_What needs to be done_.
Reading the records below, how many lines contain "html"? Respond with a number and nothing else.

[[ Supplied records open ]]

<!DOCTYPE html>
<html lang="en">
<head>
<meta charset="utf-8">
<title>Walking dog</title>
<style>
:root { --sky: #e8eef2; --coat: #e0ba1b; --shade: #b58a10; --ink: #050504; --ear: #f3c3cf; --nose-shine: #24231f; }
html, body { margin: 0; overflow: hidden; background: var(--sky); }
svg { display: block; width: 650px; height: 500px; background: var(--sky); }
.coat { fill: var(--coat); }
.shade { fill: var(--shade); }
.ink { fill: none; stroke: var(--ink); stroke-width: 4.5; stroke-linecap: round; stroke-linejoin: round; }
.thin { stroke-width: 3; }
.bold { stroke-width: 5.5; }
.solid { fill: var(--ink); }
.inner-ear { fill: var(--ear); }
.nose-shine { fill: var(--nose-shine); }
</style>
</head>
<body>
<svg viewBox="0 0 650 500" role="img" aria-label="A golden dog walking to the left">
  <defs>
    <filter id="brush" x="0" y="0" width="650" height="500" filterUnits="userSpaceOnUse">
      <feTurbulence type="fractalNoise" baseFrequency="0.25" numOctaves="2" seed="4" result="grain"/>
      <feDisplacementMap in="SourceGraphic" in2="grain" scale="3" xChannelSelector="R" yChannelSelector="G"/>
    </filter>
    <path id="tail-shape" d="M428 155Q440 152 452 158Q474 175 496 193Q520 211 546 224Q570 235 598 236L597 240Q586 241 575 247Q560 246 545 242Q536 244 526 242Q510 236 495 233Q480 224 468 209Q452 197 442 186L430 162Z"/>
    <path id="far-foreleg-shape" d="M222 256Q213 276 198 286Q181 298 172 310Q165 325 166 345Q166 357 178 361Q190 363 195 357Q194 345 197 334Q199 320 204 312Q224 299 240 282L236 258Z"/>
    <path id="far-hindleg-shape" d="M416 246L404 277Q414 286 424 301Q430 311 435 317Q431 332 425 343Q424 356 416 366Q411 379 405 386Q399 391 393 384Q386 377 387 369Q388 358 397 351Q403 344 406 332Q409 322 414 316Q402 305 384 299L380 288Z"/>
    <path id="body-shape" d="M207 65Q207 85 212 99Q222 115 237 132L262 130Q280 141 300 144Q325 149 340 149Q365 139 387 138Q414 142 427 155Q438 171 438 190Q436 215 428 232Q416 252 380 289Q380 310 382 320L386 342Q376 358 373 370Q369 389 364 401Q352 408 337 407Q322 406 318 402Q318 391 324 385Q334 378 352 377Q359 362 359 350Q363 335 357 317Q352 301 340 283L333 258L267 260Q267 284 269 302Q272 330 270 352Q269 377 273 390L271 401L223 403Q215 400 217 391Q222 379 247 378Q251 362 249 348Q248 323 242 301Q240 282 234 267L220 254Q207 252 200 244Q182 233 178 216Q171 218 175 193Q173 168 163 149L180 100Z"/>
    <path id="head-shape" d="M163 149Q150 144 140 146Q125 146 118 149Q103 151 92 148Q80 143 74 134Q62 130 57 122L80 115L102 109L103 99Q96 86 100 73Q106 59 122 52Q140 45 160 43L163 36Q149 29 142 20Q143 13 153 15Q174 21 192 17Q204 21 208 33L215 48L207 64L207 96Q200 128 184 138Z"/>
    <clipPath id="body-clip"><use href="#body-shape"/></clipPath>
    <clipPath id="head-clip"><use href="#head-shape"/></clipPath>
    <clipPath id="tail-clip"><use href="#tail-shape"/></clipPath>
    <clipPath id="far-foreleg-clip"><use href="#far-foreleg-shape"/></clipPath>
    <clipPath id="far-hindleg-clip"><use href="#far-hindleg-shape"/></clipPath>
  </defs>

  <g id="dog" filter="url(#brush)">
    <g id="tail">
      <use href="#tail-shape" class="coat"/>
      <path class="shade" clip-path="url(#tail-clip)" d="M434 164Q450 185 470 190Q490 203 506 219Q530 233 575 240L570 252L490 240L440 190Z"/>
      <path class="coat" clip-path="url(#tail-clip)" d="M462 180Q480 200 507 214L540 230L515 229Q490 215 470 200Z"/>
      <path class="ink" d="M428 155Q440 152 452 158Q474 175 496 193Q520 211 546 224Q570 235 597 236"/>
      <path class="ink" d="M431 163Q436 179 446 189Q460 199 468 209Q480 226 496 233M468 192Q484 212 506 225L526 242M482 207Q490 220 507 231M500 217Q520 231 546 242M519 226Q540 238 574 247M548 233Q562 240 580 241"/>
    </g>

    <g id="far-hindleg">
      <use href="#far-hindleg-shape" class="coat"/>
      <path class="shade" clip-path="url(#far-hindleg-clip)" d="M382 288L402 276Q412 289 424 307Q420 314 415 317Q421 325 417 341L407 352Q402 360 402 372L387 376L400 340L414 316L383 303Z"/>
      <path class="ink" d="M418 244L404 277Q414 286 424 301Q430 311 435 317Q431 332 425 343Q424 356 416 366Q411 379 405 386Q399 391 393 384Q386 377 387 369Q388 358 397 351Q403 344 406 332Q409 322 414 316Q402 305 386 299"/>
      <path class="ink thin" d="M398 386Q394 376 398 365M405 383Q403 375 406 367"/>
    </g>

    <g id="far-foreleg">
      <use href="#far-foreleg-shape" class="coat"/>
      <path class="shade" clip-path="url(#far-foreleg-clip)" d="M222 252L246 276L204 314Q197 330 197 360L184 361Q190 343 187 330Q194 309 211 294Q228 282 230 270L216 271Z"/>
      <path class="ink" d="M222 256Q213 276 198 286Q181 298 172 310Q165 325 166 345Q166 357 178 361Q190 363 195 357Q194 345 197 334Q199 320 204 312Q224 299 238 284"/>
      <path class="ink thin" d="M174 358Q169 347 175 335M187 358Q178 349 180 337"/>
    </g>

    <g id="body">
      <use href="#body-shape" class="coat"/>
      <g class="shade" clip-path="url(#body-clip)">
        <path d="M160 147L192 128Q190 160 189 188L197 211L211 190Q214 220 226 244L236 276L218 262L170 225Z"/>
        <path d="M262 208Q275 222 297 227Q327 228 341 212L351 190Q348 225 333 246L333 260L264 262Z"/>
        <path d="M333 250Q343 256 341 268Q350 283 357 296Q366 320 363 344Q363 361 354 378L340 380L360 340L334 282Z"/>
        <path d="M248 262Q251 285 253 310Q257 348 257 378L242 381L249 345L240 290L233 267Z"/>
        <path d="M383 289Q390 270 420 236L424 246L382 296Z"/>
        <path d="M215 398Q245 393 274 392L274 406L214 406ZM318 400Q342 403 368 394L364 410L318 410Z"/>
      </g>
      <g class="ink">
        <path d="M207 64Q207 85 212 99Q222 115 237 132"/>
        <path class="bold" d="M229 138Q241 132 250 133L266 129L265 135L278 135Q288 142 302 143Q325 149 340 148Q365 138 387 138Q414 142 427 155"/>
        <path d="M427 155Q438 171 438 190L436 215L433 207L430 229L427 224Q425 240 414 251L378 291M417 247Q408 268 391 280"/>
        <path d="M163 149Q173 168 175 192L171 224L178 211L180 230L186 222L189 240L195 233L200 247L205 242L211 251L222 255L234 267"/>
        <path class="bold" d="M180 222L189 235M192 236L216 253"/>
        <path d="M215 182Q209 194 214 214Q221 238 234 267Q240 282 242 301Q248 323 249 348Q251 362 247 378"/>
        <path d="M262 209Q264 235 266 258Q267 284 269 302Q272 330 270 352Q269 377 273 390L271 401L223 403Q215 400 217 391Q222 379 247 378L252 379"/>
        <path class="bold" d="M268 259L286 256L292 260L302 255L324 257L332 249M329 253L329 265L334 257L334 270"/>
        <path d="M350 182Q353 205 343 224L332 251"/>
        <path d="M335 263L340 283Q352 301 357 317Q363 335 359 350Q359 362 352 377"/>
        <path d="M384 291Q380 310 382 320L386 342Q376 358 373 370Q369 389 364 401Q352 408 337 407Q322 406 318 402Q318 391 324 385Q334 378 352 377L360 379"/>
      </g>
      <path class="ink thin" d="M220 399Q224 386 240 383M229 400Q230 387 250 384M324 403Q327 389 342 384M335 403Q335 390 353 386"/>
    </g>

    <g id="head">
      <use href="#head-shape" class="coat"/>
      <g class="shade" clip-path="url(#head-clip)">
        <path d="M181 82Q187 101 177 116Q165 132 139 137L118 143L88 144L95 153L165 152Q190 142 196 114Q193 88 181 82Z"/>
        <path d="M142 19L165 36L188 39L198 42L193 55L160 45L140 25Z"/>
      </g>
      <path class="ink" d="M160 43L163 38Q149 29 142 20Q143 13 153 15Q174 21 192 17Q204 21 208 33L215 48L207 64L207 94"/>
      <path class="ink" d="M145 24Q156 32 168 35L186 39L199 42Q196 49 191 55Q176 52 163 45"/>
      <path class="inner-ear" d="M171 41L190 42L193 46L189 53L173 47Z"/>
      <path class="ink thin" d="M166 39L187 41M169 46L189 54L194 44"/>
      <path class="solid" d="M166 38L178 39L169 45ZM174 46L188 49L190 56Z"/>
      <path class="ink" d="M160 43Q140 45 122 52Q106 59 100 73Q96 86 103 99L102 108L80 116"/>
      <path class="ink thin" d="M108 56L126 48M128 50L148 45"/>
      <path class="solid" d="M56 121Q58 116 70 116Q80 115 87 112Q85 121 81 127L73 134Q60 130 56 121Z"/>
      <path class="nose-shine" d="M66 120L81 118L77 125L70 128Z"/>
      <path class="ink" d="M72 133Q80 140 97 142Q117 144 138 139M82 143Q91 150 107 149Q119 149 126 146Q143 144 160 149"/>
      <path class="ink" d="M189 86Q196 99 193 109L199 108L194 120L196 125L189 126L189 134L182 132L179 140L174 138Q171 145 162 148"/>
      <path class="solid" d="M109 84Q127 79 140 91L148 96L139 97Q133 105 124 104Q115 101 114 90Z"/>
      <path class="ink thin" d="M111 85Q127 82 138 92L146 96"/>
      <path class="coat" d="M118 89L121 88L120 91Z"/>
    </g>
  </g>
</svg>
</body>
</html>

[[ Supplied records closed ]]

_Response to this exercise_.
4